═══ Provided records
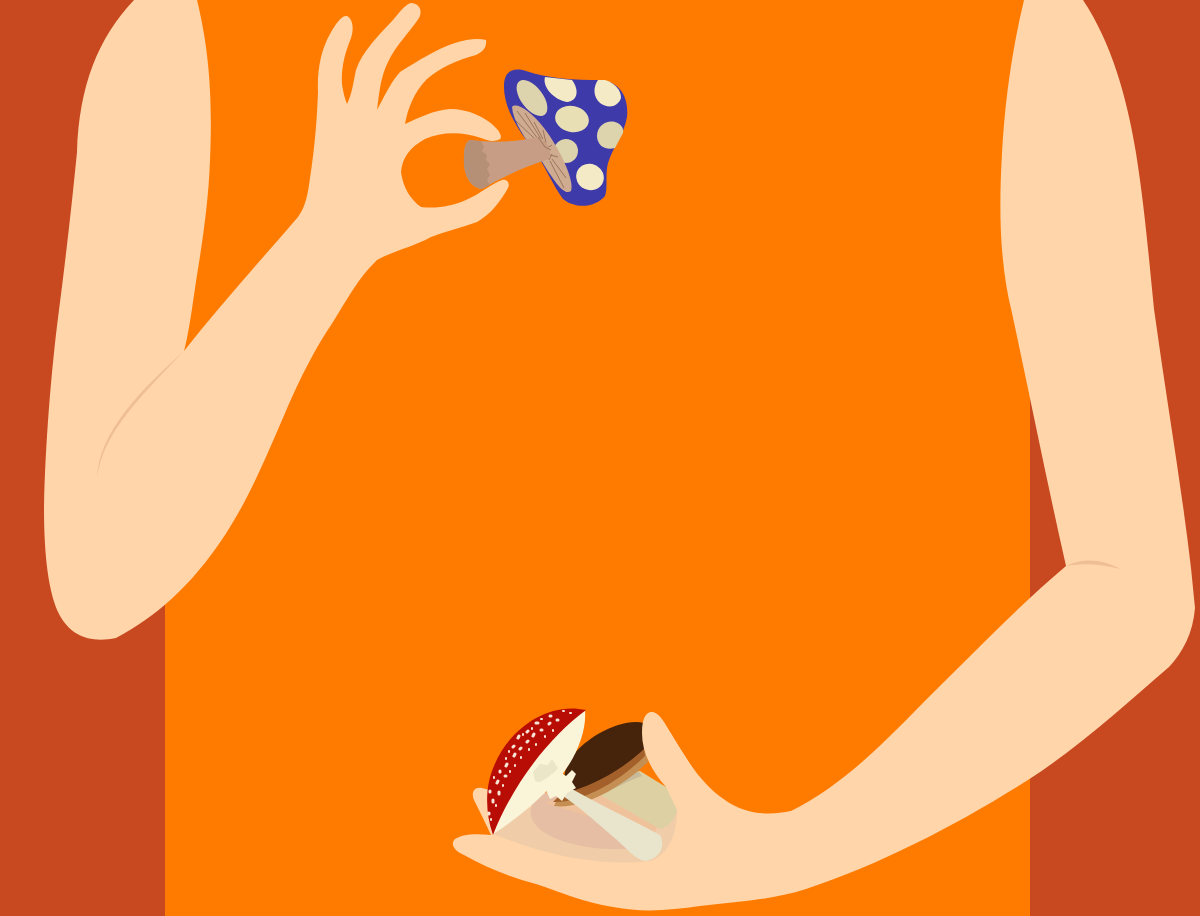
<!DOCTYPE html>
<html lang="en">
<head>
<meta charset="utf-8">
<title>Hands with mushrooms</title>
<style>
:root{--wall:#c84820;--shirt:#ff7b00;--skin:#ffd5a9;--crease:#efbe93;--blue:#3f3aaa;--spot:#f5eac6;--spot-dim:#ddd3ac;--stem:#c79e85;--stem-base:#b59076;--gill:#cfab90;--gill-line:#9c755f;--red:#b80d05;--cream:#faf4d9;--cream-dim:#e9e4cc;--brown:#46230b;--rim:#a3602a;--under:#c58e52;--bolete:#ddd0a2;--shade:#f0cda8;--blush:#e6bea3}
html,body{margin:0;height:100%;overflow:hidden;background:var(--wall)}
svg{display:block;width:1200px;height:916px}
.wall{fill:var(--wall)}.shirt{fill:var(--shirt)}.skin{fill:var(--skin)}.crease{fill:var(--crease)}
.light{fill:var(--spot)}.dim{fill:var(--spot-dim)}
.gills{fill:none;stroke:var(--gill-line);stroke-width:1}
.freckles{fill:none;stroke:#f6e4d4;stroke-linecap:round}
</style>
</head>
<body>
<svg viewBox="0 0 1200 916" role="img" aria-label="A person in an orange shirt holding mushrooms in both hands">
<rect class="wall" width="1200" height="916"/>
<path class="shirt" d="M165 0H1030V916H165Z"/>

<g id="raised-arm">
<path class="wall" d="M0 0H165V500H0Z"/>
<path class="skin" d="M134 0H197C208 45 213 92 210 160C208 215 199 260 194 295C191 316 188 336 184 351C221 304 261 260 298 217C306 206 308 193 310 178C315 146 317 118 318 92C317 70 321 50 330 34C336 23 342 15 347 16C353 19 354 29 351 38C344 55 341 70 342 84C343 92 345 99 347 104C352 94 353 84 356 70C362 52 378 36 393 20C401 10 407 3 412 3C419 4 423 10 419 18C409 33 396 45 388 62C380 78 379 95 377 110C385 95 391 82 400 72C418 61 436 49 455 43C467 39 478 38 486 40C487 47 483 52 476 55C457 60 441 67 427 79C414 92 408 108 405 124C418 118 434 110 450 109C468 109 486 117 496 128C501 133 502 138 500 139C493 143 487 140 481 138C464 132 442 131 425 139C410 147 402 158 401 172C403 188 411 200 421 207C437 209 452 206 466 200C480 194 491 184 502 180C508 179 510 184 508 188C500 202 491 214 477 222C461 228 446 231 431 237C413 247 393 251 377 260C358 278 346 301 333 322C314 350 301 377 288 406C265 460 249 498 225 535C190 588 155 617 116 638C91 643 71 637 59 614C49 594 44 558 44 508C45 449 51 371 59 310C66 256 72 203 77 152C79 86 98 38 134 0Z"/>
<path class="crease" d="M184 351C142 389 98 432 97 479C101 433 146 391 184 351Z"/>
</g>

<g id="lowered-arm">
<path class="wall" d="M1083 0H1200V500H1140Z"/>
<path class="skin" d="M1024 0H1083C1111 42 1127 97 1136 153C1145 210 1149 260 1154 309C1166 397 1181 482 1191 568L1195 608C1193 633 1183 652 1169 667C1125 705 1080 746 1031 778C962 822 884 863 806 889C772 900 735 902 700 906C671 910 644 913 613 907C583 902 560 892 536 884C510 877 485 867 464 855C454 851 450 844 455 839C465 833 478 834 491 835C486 824 481 814 475 802C470 793 474 786 482 788C510 797 552 798 592 804L675 792C661 776 649 759 644 743C642 726 643 713 652 712C660 713 665 724 672 735C686 759 702 785 725 800C744 814 768 816 791 811C853 780 896 729 949 677C990 636 1028 598 1066 566C1047 482 1030 397 1012 313C999 261 999 206 1002 153C1005 100 1012 50 1024 0Z"/>
<path class="crease" d="M1066 566C1085 557 1104 560 1120 569C1101 564 1085 563 1066 566Z"/>
</g>

<g id="blue-mushroom">
<path fill="var(--blue)" d="M504 84C505 71 513 67 526 71C550 79 574 80 601 80C620 82 629 97 627 117C624 135 613 147 608 163C605 174 608 188 605 196C595 208 575 209 563 199C552 184 546 167 533 149C515 126 503 105 504 84Z"/>
<g class="dim">
<ellipse cx="532" cy="98" rx="11" ry="21" transform="rotate(-37 532 98)"/>
<path d="M597 136C597 126 606 120 615 122C621 124 624 128 623 133L615 148C605 151 597 145 597 136Z"/>
<circle cx="566" cy="151" r="12"/>
</g>
<ellipse cx="572" cy="119" rx="17" ry="13" fill="#e9dfb4" transform="rotate(12 572 119)"/>
<g class="light">
<path d="M545 77L572 80C580 91 577 101 567 102C554 100 542 87 545 77Z"/>
<path d="M598 80H605C615 83 621 90 621 98C618 107 608 109 600 103C593 97 593 87 598 80Z"/>
<ellipse cx="590" cy="177" rx="14" ry="13" transform="rotate(25 590 177)"/>
</g>
<path fill="var(--gill)" d="M512 107C516 102 530 110 544 128C560 149 575 181 571 191C563 197 552 177 539 157C525 139 513 121 512 107Z"/>
<path class="gills" d="M517 111L538 139M525 113L541 139M534 122L543 139M543 130L546 143M552 145L547 148M516 121L535 139M558 157L550 155M566 178L552 159M564 188L550 161"/>
<path fill="var(--stem)" d="M470 140C494 143 516 142 538 137C548 142 552 150 549 159C526 166 503 177 482 189C469 187 463 173 464 157C464 147 466 142 470 140Z"/>
<path fill="var(--stem-base)" d="M470 140L481 141L484 147L482 151L487 155L486 160L490 164L487 169L490 175L487 180L490 185L482 189C469 187 463 173 464 157C464 147 466 142 470 140Z"/>
<path class="gills" d="M538 137L545 147L551 150M549 160L552 154"/>
</g>

<g id="palm-mushrooms">
<path fill="var(--shade)" d="M493 834C511 817 530 806 550 799L676 792C680 822 674 853 650 861C600 867 548 855 506 839Z"/>
<path fill="var(--blush)" d="M541 793C526 806 528 820 542 831C564 846 604 853 648 847L570 790Z"/>
<path fill="#f0c29c" d="M546 803L610 779L665 802L654 836Z"/>
<g id="brown-mushroom">
<path fill="var(--bolete)" d="M594 791C611 783 626 773 640 771L666 787C674 790 677 798 677 810C674 822 666 828 660 829L604 797Z"/>
<path fill="#c8bb9b" d="M587 791C607 786 626 777 637 769L642 776C624 782 608 793 596 796Z"/>
<path fill="var(--under)" d="M554 806C584 810 626 784 648 762L645 748L560 793Z"/>
<path fill="var(--rim)" d="M553 802C584 803 622 779 645 756L643 735L570 785Z"/>
<path fill="var(--brown)" d="M565 789C560 764 577 747 598 734C616 724 632 720 644 723L645 748C625 767 599 783 572 791Z"/>
</g>
<path class="skin" d="M666 787C650 769 642 751 642 733C642 718 646 712 652 712C662 714 667 729 676 742L704 786L677 810Z"/>
<g id="red-mushroom">
<path fill="var(--cream)" d="M493 834C495 799 547 728 585 710C587 735 573 763 556 782C537 801 516 820 493 834Z"/>
<path fill="var(--red)" d="M493 835C485 812 485 786 494 766C508 731 546 701 586 710C548 738 512 786 493 835Z"/>
<path fill="#ece6c8" d="M533 772L540 764L548 765L552 759L558 768L545 785L535 781Z"/>
<path fill="var(--cream-dim)" d="M565 785C598 804 632 820 660 835C666 846 660 859 645 861C635 859 627 849 617 840C598 824 581 808 563 796Z"/>
<path fill="var(--cream)" d="M557 770L566 776L572 770L576 774L572 782L576 788L567 793L562 801L556 796L550 799L546 790L538 783L547 778Z"/>
<path class="freckles" stroke-width="3" d="M506 766l1-2M500 771v1M497 783l1-2M505 776h1M514 756l1-2M520 749l1-1M527 742l1-1M533 736l1-2M541 730h1M536 723h2M527 732l1-1M518 738l1-2M513 747l1-1M549 724l1-1M550 716h1M557 720h1M499 792v2M493 800v2M490 791v1M489 813v1"/>
<path class="freckles" stroke-width="2" d="M509 751v1M515 765v1M521 757v1M529 749v1M536 744v1M545 736v1M541 719h1M532 728v1M523 734v1M506 758v1M494 777v1M496 805v1M491 819v1M553 730v1M563 711h1M570 713h1M503 785v1M510 771v1"/>
</g>
</g>
</svg>
</body>
</html>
══════
* Task details *
Within the material above, show every line that includes "stroke".

* Exercise solution *
.gills{fill:none;stroke:var(--gill-line);stroke-width:1}
.freckles{fill:none;stroke:#f6e4d4;stroke-linecap:round}
<path class="freckles" stroke-width="3" d="M506 766l1-2M500 771v1M497 783l1-2M505 776h1M514 756l1-2M520 749l1-1M527 742l1-1M533 736l1-2M541 730h1M536 723h2M527 732l1-1M518 738l1-2M513 747l1-1M549 724l1-1M550 716h1M557 720h1M499 792v2M493 800v2M490 791v1M489 813v1"/>
<path class="freckles" stroke-width="2" d="M509 751v1M515 765v1M521 757v1M529 749v1M536 744v1M545 736v1M541 719h1M532 728v1M523 734v1M506 758v1M494 777v1M496 805v1M491 819v1M553 730v1M563 711h1M570 713h1M503 785v1M510 771v1"/>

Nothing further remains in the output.